STR-988: POST-FIRE RESIDUAL STRENGTH OF GLASS FIBRE REINFORCED POLYMER (GFRP) BARS

London

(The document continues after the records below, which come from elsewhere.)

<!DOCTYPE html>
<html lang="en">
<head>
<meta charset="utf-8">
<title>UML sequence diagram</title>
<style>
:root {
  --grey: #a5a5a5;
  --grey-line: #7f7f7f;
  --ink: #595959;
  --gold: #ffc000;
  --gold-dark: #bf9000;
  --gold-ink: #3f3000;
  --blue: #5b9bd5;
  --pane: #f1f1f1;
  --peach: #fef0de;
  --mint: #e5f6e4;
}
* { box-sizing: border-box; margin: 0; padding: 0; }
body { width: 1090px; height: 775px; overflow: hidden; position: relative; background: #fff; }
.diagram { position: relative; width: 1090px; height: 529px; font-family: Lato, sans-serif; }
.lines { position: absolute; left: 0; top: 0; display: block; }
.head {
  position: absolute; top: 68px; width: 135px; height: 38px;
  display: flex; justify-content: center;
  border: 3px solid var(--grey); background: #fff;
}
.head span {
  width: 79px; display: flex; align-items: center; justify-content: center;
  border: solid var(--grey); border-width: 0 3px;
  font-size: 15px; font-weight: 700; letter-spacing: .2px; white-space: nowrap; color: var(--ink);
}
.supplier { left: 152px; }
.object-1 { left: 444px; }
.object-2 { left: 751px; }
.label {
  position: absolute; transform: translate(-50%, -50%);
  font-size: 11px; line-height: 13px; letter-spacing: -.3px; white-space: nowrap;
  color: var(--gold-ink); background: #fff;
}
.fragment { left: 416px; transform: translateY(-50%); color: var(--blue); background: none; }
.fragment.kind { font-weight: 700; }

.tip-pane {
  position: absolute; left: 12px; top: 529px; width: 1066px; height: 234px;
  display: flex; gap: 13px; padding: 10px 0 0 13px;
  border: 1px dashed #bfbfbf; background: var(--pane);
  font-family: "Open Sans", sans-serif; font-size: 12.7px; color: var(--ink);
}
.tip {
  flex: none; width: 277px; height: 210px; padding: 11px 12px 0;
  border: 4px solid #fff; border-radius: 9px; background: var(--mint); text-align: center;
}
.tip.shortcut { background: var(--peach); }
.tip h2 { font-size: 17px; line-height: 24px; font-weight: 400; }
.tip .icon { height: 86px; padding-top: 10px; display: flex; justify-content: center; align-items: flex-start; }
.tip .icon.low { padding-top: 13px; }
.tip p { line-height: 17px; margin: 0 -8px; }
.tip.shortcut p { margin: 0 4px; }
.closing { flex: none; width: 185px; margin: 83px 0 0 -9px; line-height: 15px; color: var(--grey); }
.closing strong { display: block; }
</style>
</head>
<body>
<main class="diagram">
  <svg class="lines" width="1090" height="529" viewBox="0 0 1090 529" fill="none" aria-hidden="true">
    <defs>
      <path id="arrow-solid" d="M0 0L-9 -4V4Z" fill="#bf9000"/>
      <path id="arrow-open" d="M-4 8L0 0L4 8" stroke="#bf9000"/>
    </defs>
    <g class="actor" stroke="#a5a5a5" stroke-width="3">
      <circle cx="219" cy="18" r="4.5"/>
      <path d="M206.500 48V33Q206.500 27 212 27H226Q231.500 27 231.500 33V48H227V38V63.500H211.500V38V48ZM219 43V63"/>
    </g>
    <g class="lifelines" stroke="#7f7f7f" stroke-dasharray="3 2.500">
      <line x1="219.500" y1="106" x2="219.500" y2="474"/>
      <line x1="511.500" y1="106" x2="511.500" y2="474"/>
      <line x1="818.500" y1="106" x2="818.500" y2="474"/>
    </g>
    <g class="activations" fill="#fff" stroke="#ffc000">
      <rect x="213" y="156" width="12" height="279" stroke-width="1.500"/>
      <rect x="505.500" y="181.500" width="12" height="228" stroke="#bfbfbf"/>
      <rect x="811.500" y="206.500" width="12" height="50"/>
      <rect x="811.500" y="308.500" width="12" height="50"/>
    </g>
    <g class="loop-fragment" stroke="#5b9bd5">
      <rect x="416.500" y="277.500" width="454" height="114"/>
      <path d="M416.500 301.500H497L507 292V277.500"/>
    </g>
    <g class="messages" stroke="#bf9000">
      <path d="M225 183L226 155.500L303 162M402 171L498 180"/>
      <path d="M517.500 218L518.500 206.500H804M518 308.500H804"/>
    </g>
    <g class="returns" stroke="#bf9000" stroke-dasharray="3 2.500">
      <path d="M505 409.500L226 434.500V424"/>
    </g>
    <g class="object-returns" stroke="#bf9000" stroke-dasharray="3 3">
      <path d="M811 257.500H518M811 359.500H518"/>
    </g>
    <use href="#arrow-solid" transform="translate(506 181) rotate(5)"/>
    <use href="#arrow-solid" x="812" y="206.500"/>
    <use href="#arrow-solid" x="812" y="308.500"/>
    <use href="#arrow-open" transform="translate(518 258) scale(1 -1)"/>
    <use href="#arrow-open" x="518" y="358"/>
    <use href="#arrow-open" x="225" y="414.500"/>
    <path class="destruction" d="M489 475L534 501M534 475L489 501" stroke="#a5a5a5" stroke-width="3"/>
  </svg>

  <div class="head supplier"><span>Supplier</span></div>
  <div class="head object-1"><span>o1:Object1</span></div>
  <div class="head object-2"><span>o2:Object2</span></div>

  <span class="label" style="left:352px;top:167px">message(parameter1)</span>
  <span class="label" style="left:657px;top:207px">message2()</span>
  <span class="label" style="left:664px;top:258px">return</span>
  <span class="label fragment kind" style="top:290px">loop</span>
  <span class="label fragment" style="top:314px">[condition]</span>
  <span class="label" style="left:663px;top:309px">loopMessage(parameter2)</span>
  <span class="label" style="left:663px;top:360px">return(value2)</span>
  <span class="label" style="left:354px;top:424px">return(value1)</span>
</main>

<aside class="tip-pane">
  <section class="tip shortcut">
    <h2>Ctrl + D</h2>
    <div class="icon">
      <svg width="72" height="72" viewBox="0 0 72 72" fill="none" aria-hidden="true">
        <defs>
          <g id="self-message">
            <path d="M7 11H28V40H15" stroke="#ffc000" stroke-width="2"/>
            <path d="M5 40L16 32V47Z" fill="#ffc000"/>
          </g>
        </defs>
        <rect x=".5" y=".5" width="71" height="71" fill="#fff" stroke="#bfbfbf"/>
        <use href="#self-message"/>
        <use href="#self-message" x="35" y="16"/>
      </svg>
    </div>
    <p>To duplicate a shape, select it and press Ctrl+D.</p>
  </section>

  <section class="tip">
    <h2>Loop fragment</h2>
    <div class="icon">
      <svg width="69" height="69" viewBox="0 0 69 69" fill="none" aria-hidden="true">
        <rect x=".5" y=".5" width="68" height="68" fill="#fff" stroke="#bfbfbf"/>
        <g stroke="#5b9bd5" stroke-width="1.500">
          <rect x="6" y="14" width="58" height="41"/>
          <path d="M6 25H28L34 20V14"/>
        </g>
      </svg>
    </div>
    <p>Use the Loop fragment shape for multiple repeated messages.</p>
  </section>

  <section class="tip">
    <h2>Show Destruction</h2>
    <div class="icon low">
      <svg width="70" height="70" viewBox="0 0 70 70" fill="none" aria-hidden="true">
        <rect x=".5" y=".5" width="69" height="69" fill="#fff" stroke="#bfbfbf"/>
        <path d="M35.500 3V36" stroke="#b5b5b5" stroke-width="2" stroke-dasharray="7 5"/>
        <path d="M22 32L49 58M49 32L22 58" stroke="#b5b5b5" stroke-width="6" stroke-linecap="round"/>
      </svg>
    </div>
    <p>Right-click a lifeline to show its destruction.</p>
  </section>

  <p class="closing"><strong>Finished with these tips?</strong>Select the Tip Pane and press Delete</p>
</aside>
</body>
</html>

Lack of reliable and adequate information on material characteristics of glass fibre reinforced polymer (GFRP) at elevated temperatures lowers the accuracy of analytical and design models developed to predict the behaviour of GFRP reinforced concrete members. There is an essential need to assess the remaining strength of bridge and building components after exposure to fire to determine if repair or replacement is required. This paper presents experimental results of a series of tensile tests on GFRP reinforcing bars after exposure to elevated temperatures. GFRP specimens with nominal diameter of 16 mm were exposed to different temperatures in an electric furnace. During the heat exposure, the samples were loaded with 25 % of their ultimate tensile strength to simulate the sustained load that a reinforcing bar in a concrete member may carry in a fire incident. After the samples cooled to room temperature, they were loaded to failure. The same type of GFRP bars had been tested earlier by the authors under simultaneous effects of heat and load. At high temperature, the bars had considerable strength loss. However, the results presented in this paper show notable tensile strength recovery when the specimens were cooled before loading to failure. This information is essential for studying the post-fire evaluation of GFRP reinforced concrete members exposed to fires.

http://ir.lib.uwo.ca/csce2016/London/Structural/110